First Reading: 1 2 Cor 4:7-15
Psalm: 126:1bc-2ab, 2cd-3, 4-5, 6
Gospel: Mt 20:20-28
Today is the feast of St. James, brother of John, one of Zebedee’s sons. He was present at the Transfiguration and most of Jesus’ miracles. He was the first disciple to be martyred, around the year 42. The martyrdom of St. James is significant in light of today’s Gospel. Whereas he was the first of the apostles to be martyred, he was also one of those who dared to ask Jesus for a special place in the kingdom. Recall that James and John, accompanied by their mother, approached Jesus and asked that they be seated on Jesus’ right and left when Jesus reigns in his kingdom. They were asking for places of honor, the best seats in the house, but Jesus could only ask them in response, “Can you drink the cup I am going to drink?” James and John answered in the affirmative, and indeed, like Jesus, James died for his faith.
There is something in us that wants to be given importance. We feel good when we are praised or affirmed, and rightly so. But sometimes we start doing things for the sake of being praised.

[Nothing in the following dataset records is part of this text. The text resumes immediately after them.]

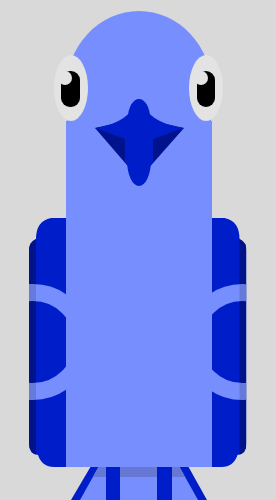
<!DOCTYPE html>
<html lang="en">
<head>
<meta charset="utf-8">
<title>Blue bird</title>
<style>
:root {
  --backdrop: #d9d9d9;
  --plumage: #778eff;
  --royal: #001dca;
  --navy: #0016a0;
  --beak-shade: #00128c;
  --tail-shade: #6678d4;
  --eye: #e3e3e3;
  --pupil: #000;
}
html, body { margin: 0; overflow: hidden; background: var(--backdrop); }
svg { display: block; width: 276px; height: 500px; }
.backdrop { fill: var(--backdrop); }
.plumage { fill: var(--plumage); }
.royal { fill: var(--royal); }
.navy { fill: var(--navy); }
.beak-shade { fill: var(--beak-shade); }
.tail-shade { fill: var(--tail-shade); }
.eye { fill: var(--eye); }
.pupil { fill: var(--pupil); }
.band { fill: none; stroke: var(--plumage); stroke-width: 17; }
.edge-shade { fill: #000; opacity: .14; }
</style>
</head>
<body>
<svg viewBox="0 0 276 500" role="img" aria-label="Blue bird facing forward">
  <defs>
    <clipPath id="wing-shape">
      <path d="M66 218H51Q36 221 36 239Q29 242 29 251V443Q29 454 38 455Q42 467 54 467H66Z"/>
    </clipPath>
    <g id="wing">
      <g clip-path="url(#wing-shape)">
        <rect class="royal" x="29" y="218" width="37" height="249"/>
        <rect class="navy" x="29" y="238" width="7" height="218"/>
        <circle class="band" cx="33" cy="342" r="49.500"/>
        <rect class="edge-shade" x="29" y="238" width="7" height="218"/>
      </g>
    </g>
  </defs>

  <rect class="backdrop" width="276" height="500"/>

  <g id="tail">
    <path class="royal" d="M91 466H188L207 500H71Z"/>
    <path class="plumage" d="M99 466H106V500H80Z"/>
    <path class="plumage" d="M179 466H172V500H198Z"/>
    <rect class="plumage" x="120" y="466" width="37" height="34"/>
    <path class="tail-shade" d="M99 466H106V477H93Z"/>
    <path class="tail-shade" d="M179 466H172V477H185Z"/>
    <rect class="tail-shade" x="120" y="466" width="37" height="11"/>
  </g>

  <g id="wings">
    <use href="#wing"/>
    <use href="#wing" transform="matrix(-1 0 0 1 275.500 0)"/>
  </g>

  <path id="body" class="plumage" d="M66 467V90A73 79 0 0 1 212 90V467Z"/>

  <g id="eyes">
    <path class="backdrop" d="M60 56H72L67 121H60Z"/>
    <path class="backdrop" d="M218 56H206L211 121H218Z"/>
    <ellipse class="eye" cx="71" cy="88" rx="17" ry="33"/>
    <ellipse class="eye" cx="206" cy="88" rx="17" ry="33"/>
    <rect class="pupil" x="61" y="71" width="19" height="36" rx="9"/>
    <rect class="pupil" x="197" y="71" width="18" height="36" rx="9"/>
    <circle class="eye" cx="65" cy="78" r="7"/>
    <circle class="eye" cx="201" cy="78" r="7"/>
  </g>

  <g id="beak">
    <path class="beak-shade" d="M95 128L139 118L184 128L139 179Z"/>
    <path class="royal" d="M95 128Q120 124 130 112H148Q158 124 184 128L153 139V162L139 179L125 162V139Z"/>
    <ellipse class="royal" cx="139" cy="118" rx="11" ry="19"/>
    <ellipse class="royal" cx="139" cy="160" rx="12" ry="26"/>
  </g>
</svg>
</body>
</html>
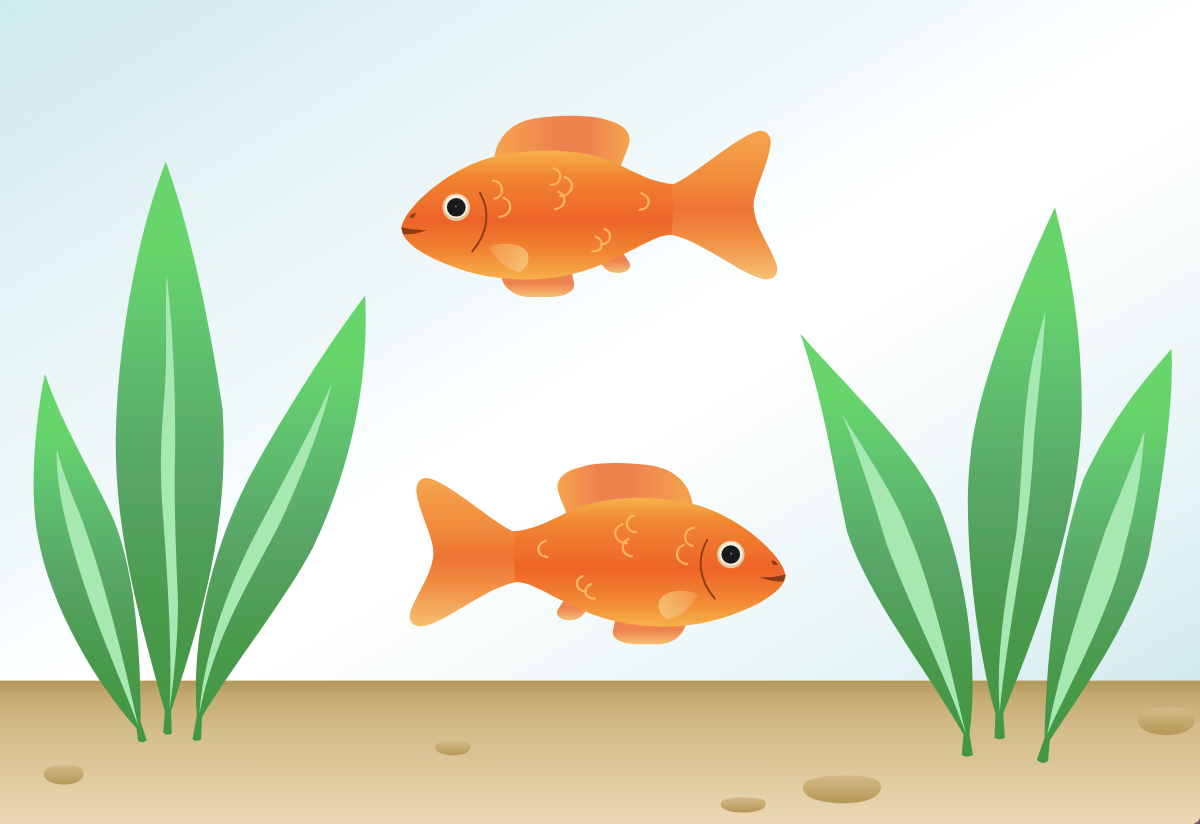
<!DOCTYPE html>
<html lang="en">
<head>
<meta charset="utf-8">
<title>Goldfish aquarium</title>
<style>
:root{
  --glass-mint:#cfeeeb; --glass-blue:#daecf1; --glass-pale:#e6f4f6; --glass-mist:#f1f8f9; --glass-light:#f8feff; --glass-deep:#d2eaee; --white:#fff;
  --sand-dark:#b2975a; --sand-shade:#c4aa70; --sand-mid:#d2ba87; --sand-light:#ead9b5; --pebble-dark:#b69856;
  --leaf-tip:#67d56b; --leaf-high:#5fc06f; --leaf-mid:#58a566; --leaf-low:#48994a; --leaf-base:#429645; --vein:#a6e7b2;
  --gold:#f6b24a; --amber:#f18431; --orange:#ee6428; --peach:#f6bf70; --fin:#ee8350; --fin-edge:#f5a54d; --scale:#f9b860;
  --line:#8c3c17; --eye-ring:#e6c9a0; --eye-white:#f8efe0; --pupil:#191a1b; --corner:#7c4f74;
}
html,body{margin:0;padding:0;overflow:hidden}
.aquarium{display:block;width:1200px;height:824px}
.leaf{fill:url(#leaf-green)}
.vein{fill:var(--vein)}
.pebble{fill:url(#pebble-fill)}
.scales{fill:none;stroke:var(--scale);stroke-width:2.6;stroke-linecap:round}
.gill{fill:none;stroke:var(--line);stroke-width:2.2;stroke-linecap:round}
.mouth{fill:var(--line)}
.eye-ring{fill:var(--eye-ring)}
.eye-white{fill:var(--eye-white)}
.pupil{fill:var(--pupil)}
.corner{fill:var(--corner)}
</style>
</head>
<body>
<svg class="aquarium" viewBox="0 0 1390 954" preserveAspectRatio="none" role="img" aria-label="Two goldfish swimming between water plants">
<defs>
  <linearGradient id="glass" gradientUnits="userSpaceOnUse" x1="0" y1="0" x2="712" y2="1194">
    <stop offset="0" style="stop-color:var(--glass-mint)"/>
    <stop offset=".1" style="stop-color:var(--glass-blue)"/>
    <stop offset=".24" style="stop-color:var(--glass-pale)"/>
    <stop offset=".4" style="stop-color:var(--glass-mist)"/>
    <stop offset=".46" style="stop-color:var(--glass-light)"/>
    <stop offset=".52" style="stop-color:var(--white)"/>
    <stop offset=".59" style="stop-color:var(--white)"/>
    <stop offset=".73" style="stop-color:var(--glass-mist)"/>
    <stop offset=".85" style="stop-color:var(--glass-pale)"/>
    <stop offset="1" style="stop-color:var(--glass-deep)"/>
  </linearGradient>
  <linearGradient id="sand-fill" x2="0" y2="1">
    <stop offset="0" style="stop-color:var(--sand-dark)"/>
    <stop offset=".1" style="stop-color:var(--sand-shade)"/>
    <stop offset=".3" style="stop-color:var(--sand-mid)"/>
    <stop offset="1" style="stop-color:var(--sand-light)"/>
  </linearGradient>
  <linearGradient id="pebble-fill" x2="0" y2="1">
    <stop offset="0" style="stop-color:var(--sand-mid)"/>
    <stop offset="1" style="stop-color:var(--pebble-dark)"/>
  </linearGradient>
  <linearGradient id="leaf-green" x2="0" y2="1">
    <stop offset="0" style="stop-color:var(--leaf-tip)"/>
    <stop offset=".15" style="stop-color:var(--leaf-tip)"/>
    <stop offset=".33" style="stop-color:var(--leaf-high)"/>
    <stop offset=".55" style="stop-color:var(--leaf-mid)"/>
    <stop offset=".8" style="stop-color:var(--leaf-low)"/>
    <stop offset="1" style="stop-color:var(--leaf-base)"/>
  </linearGradient>
  <linearGradient id="body-fill" x2="0" y2="1">
    <stop offset="0" style="stop-color:var(--gold)"/>
    <stop offset=".2" style="stop-color:var(--amber)"/>
    <stop offset=".55" style="stop-color:var(--orange)"/>
    <stop offset=".78" style="stop-color:var(--amber)"/>
    <stop offset="1" style="stop-color:var(--gold)"/>
  </linearGradient>
  <linearGradient id="tail-fill" x2="0" y2="1">
    <stop offset="0" style="stop-color:var(--fin-edge)"/>
    <stop offset=".35" style="stop-color:#f18a3c"/>
    <stop offset=".53" style="stop-color:#ef7434"/>
    <stop offset=".72" style="stop-color:#f18d43"/>
    <stop offset="1" style="stop-color:var(--peach)"/>
  </linearGradient>
  <linearGradient id="dorsal-fill" x2="1" y2="0">
    <stop offset="0" style="stop-color:var(--fin-edge)"/>
    <stop offset=".45" style="stop-color:var(--fin)"/>
    <stop offset=".7" style="stop-color:var(--fin)"/>
    <stop offset="1" style="stop-color:var(--fin-edge)"/>
  </linearGradient>
  <linearGradient id="belly-fin-fill" x2="0" y2="1">
    <stop offset="0" style="stop-color:var(--fin)"/>
    <stop offset=".45" style="stop-color:var(--fin)"/>
    <stop offset="1" style="stop-color:var(--peach)"/>
  </linearGradient>
  <linearGradient id="side-fin-fill" x2="1" y2=".6">
    <stop offset="0" style="stop-color:#f29248"/>
    <stop offset="1" style="stop-color:var(--peach)"/>
  </linearGradient>
  <path id="pebble" d="M-50 -12C-48 -40 -22 -50 8 -49C34 -48 52 -38 50 -4C48 30 28 49 2 49C-30 48 -54 26 -50 -12Z"/>
  <g id="goldfish">
    <path fill="url(#dorsal-fill)" d="M572 186C574 165 586 143 620 137C645 133 682 133 700 138C722 143 731 153 729 164C727 176 721 183 718 197C670 200 610 200 572 186Z"/>
    <path fill="url(#belly-fin-fill)" d="M580 318C583 335 597 343 612 344H640C656 343 667 337 665 328L662 314Z"/>
    <path fill="url(#belly-fin-fill)" d="M696 304C700 313 708 317 718 316C728 315 732 309 729 304L720 290Z"/>
    <path fill="url(#body-fill)" d="M465 265C467 242 520 193 575 181C622 170 682 171 722 193C744 204 762 212 780 213V272C760 271 745 285 713 298C660 328 590 329 540 314C505 303 467 285 465 265Z"/>
    <path fill="url(#tail-fill)" d="M778 214C800 207 850 160 877 152C888 149 895 158 892 171C888 195 872 222 873 240C875 265 893 285 900 308C902 320 894 326 880 322C850 312 810 278 778 272Q781 243 778 214Z"/>
    <path fill="url(#side-fin-fill)" d="M566 286C580 280 598 281 607 288C617 296 611 312 601 315C585 312 574 299 566 286Z"/>
    <g class="scales">
      <path d="M571 209C583 209 586 227 573 230"/>
      <path d="M583 229C595 233 593 250 579 251"/>
      <path d="M641 195C653 198 651 214 638 214"/>
      <path d="M654 205C667 209 665 226 649 227"/>
      <path d="M647 222C657 227 656 240 643 242"/>
      <path d="M743 224C755 228 754 242 741 243"/>
      <path d="M700 265C710 269 709 282 696 283"/>
      <path d="M690 274C700 278 700 291 686 291"/>
    </g>
    <path class="gill" d="M556 223C568 245 566 269 547 291"/>
    <path class="mouth" d="M465 263Q480 267 495 266Q482 272 467 271ZM474 252Q476 247 482 247L479 252Z"/>
    <circle class="eye-ring" cx="528.5" cy="240" r="16"/>
    <circle class="eye-white" cx="528.5" cy="239" r="13.5"/>
    <circle class="pupil" cx="528.5" cy="240" r="10.8"/>
    <circle fill="#6d6d6d" cx="528" cy="239" r="1.2"/>
  </g>
</defs>

<rect id="water" width="1390" height="790" fill="url(#glass)"/>

<g id="sand">
  <rect y="788" width="1390" height="166" fill="url(#sand-fill)"/>
  <g class="pebble">
    <use href="#pebble" transform="translate(74 897) scale(.46 .23)"/>
    <use href="#pebble" transform="translate(524.5 866) scale(.41 .17)"/>
    <use href="#pebble" transform="translate(861 932) scale(.52 .18)"/>
    <use href="#pebble" transform="translate(975.5 914) scale(.9 .33)"/>
    <use href="#pebble" transform="translate(1351 835) scale(.66 .33)"/>
  </g>
</g>

<g id="left-plant">
  <path class="leaf" d="M52 433C40 490 34 570 44 622C58 700 110 790 158 843L160 858Q165 861 170 857L163 836C163 760 158 670 133 605C112 556 75 500 52 433Z"/>
  <path class="vein" d="M66 520C76 560 92 590 103 625C125 690 145 770 160 840C142 790 113 730 89 650C72 595 64 550 66 520Z"/>
  <path class="leaf" d="M192 187C222 270 244 380 258 475C264 590 246 680 198 824L199 849Q194 853 189 848L191 824C160 710 134 620 134 510C136 390 160 270 192 187Z"/>
  <path class="vein" d="M193 317C199 370 203 430 203 510C201 580 204 640 206 690C207 740 200 800 196 822C200 770 195 680 189 600C184 540 187 500 191 450C194 400 191 360 193 317Z"/>
  <path class="leaf" d="M423 342C427 430 412 530 362 635C330 695 270 770 234 830L233 856Q228 860 223 856L228 828C222 750 240 650 285 560C315 502 375 405 423 342Z"/>
  <path class="vein" d="M384 444C374 490 350 550 326 602C295 665 250 730 231 826C236 760 262 680 303 605C332 550 365 490 384 444Z"/>
</g>

<g id="right-plant">
  <path class="leaf" d="M927 386C975 442 1045 505 1083 575C1112 640 1136 750 1123 850L1127 874Q1120 878 1114 874L1116 850C1070 770 1005 690 981 615C965 540 955 470 927 386Z"/>
  <path class="vein" d="M975 479C1000 520 1035 570 1052 615C1080 680 1100 770 1119 850C1095 780 1055 705 1027 630C1010 575 995 525 975 479Z"/>
  <path class="leaf" d="M1222 240C1243 320 1254 400 1253 480C1250 600 1205 720 1162 826L1164 854Q1158 858 1152 854L1153 826C1128 740 1115 600 1124 530C1130 460 1170 350 1222 240Z"/>
  <path class="vein" d="M1211 360C1208 420 1200 470 1197 520C1192 620 1168 720 1158 824C1153 760 1165 690 1177 620C1184 560 1184 500 1191 450C1195 415 1204 385 1211 360Z"/>
  <path class="leaf" d="M1357 404C1360 470 1346 560 1331 642C1315 710 1265 785 1216 857L1214 881Q1207 886 1201 880L1210 854C1212 770 1222 650 1255 555C1285 490 1320 445 1357 404Z"/>
  <path class="vein" d="M1326 498C1322 550 1315 590 1304 628C1290 700 1245 780 1213 850C1228 770 1255 690 1280 615C1296 575 1313 535 1326 498Z"/>
</g>

<use id="upper-fish" href="#goldfish"/>
<use id="lower-fish" href="#goldfish" transform="translate(1375 402) scale(-1 1)"/>

<path class="corner" d="M1390 947Q1388 952 1382 954H1390Z"/>
</svg>
</body>
</html>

While this is a very human impulse, Jesus turns the table on us and says that “anyone who wants to be great among you must be your servant, and anyone who wants to be first among you must be your slave, just as the Son of Man came not to be served but to serve….”
Here we have in summary Jesus’ radical idea of servant leadership. To be great is not to be recognized or acknowledged as such, but to be a humble servant. To be first is not to get ahead of all the others, but to be their slave. This goes against the wisdom of the world. Even when we try to be servant leaders, people can still praise us for it, and that’s fine as long as our motivations are clear. Besides, those moments of praise and adulation do not last. In the end, servant leadership is a life-style, something we try to do day in and day out, especially when no one is looking. It is to fulfill our daily duties and commitments with humility and love, even when we are not appreciated for it. At times we may even be persecuted or ridiculed for our commitments. At times we may have to swallow our pride for the sake of the greater good.